Carnegie Mellon University

Grand Challenge Freshman Seminar: Political Rhetoric

Course Number: 66-117

Without language, there would be no politics. Politics is about persuading others to adopt policies, to vote for candidates, to get out and march. Politics is about careful choices of language to frame issues, to make others see those issues in our preferred way. 

In this course, we will put the rhetoric of politics under the microscope, to identify its components and understand how they fit together into a powerful structure. We will use the tools of multiple disciplines in our analysis: rhetorical theory, both ancient and modern; cognitive science; contemporary discourse analysis; ethics; and philosophy of language. 

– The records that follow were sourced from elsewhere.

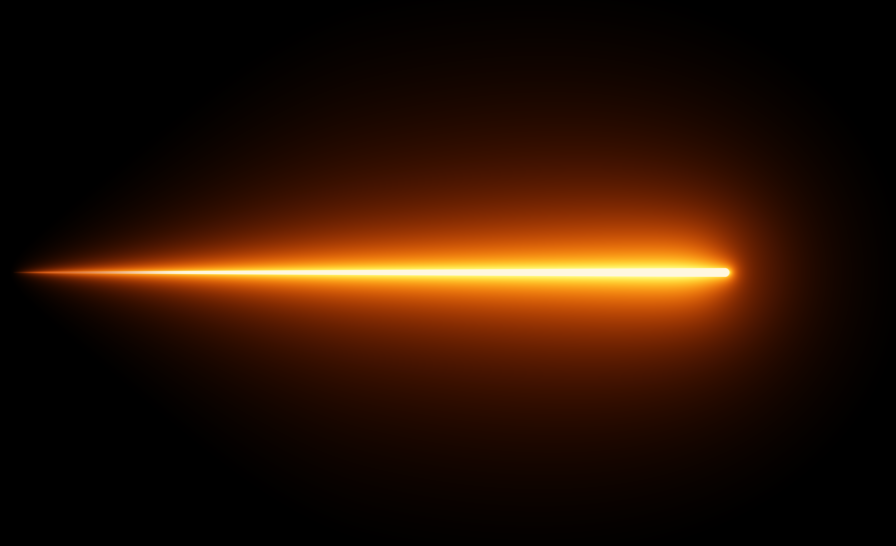
Write a Shadertoy shader that draws this background.

```glsl
// A tapered white-hot streak with a teardrop of orange glow on black.
#define TAIL vec2(0.026, 0.501)
#define STREAK_LENGTH 1.31
#define GLOW_FLOOR 2.4
#define GLOW_SOFTNESS 0.003
#define TAIL_DIMMING 0.6
#define HEAD_DIMMING 0.5
#define CORE_RADII vec2(0.0009, 0.0062)
#define GLOW_RANGE vec3(28.0, 110.0, 480.0)
#define GLOW_CURVE vec3(1.0, 1.0, 1.5)
#define EMBER vec3(0.85, 0.36, 0.08)
#define WHITE_HOT vec3(1.0, 0.97, 0.88)

// Inverse-square light of a unit line whose power grows from tail to head.
float lineLight(vec2 p) {
    float y = sqrt(p.y * p.y + GLOW_SOFTNESS * GLOW_SOFTNESS);
    float ahead = 1.0 - p.x;
    float ends = 0.5 * log((ahead * ahead + y * y) / (p.x * p.x + y * y));
    return ends + p.x / y * (atan(ahead / y) + atan(p.x / y));
}

// Signed distance to the tapered core, rounded at the head.
float coreDistance(vec2 p) {
    float along = clamp(p.x, 0.0, 1.0 - CORE_RADII.y);
    return length(p - vec2(along, 0.0)) - mix(CORE_RADII.x, CORE_RADII.y, along);
}

void mainImage(out vec4 fragColor, in vec2 fragCoord) {
    // Streak space: tail at the origin, head at x = 1.
    vec2 p = (fragCoord / iResolution.y - TAIL) / STREAK_LENGTH;
    float pixel = 1.0 / (iResolution.y * STREAK_LENGTH);

    // Glow, weaker along the tail and just around the head.
    float light = lineLight(p);
    light *= mix(TAIL_DIMMING, 1.0, smoothstep(0.0, 0.5, p.x));
    vec2 fromHead = (p - vec2(1.0, 0.0)) / 0.05;
    light *= 1.0 - HEAD_DIMMING * exp(-dot(fromHead, fromHead));
    light = max(light - GLOW_FLOOR, 0.0);

    // Each channel saturates in turn: red, then yellow, then white.
    vec3 color = 1.0 - exp(-pow(vec3(light) / GLOW_RANGE, GLOW_CURVE));

    // Core, fading in from an ember at the tail.
    float edge = max(0.75 * pixel, 0.0012);
    float core = 1.0 - smoothstep(-edge, edge, coreDistance(p));
    core *= smoothstep(-0.01, 0.06, p.x);
    vec3 coreColor = mix(EMBER, WHITE_HOT, smoothstep(0.02, 0.25, p.x));
    color = mix(color, coreColor, core);

    fragColor = vec4(color, 1.0);
}
```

We will ask what it means for political rhetoric to be propaganda. We’ll explore how political advertising uses marketing techniques, taking advantage of our innate biases and cognitive dispositions. We will look at how a skillful speaker can control the topic in a dialogue or a debate. And throughout, we will ask the question: is this ethical? Where does persuasion cross the boundary into manipulation, and does that matter? What type of rhetoric do we want our political process to rely on? 

Our goal in this course is to provide students with the skills to recognize the rhetorical tools that political agents are using, and to develop their own responses in a skillful and informed way.

Academic Year: 2019-2020
Semester(s): Fall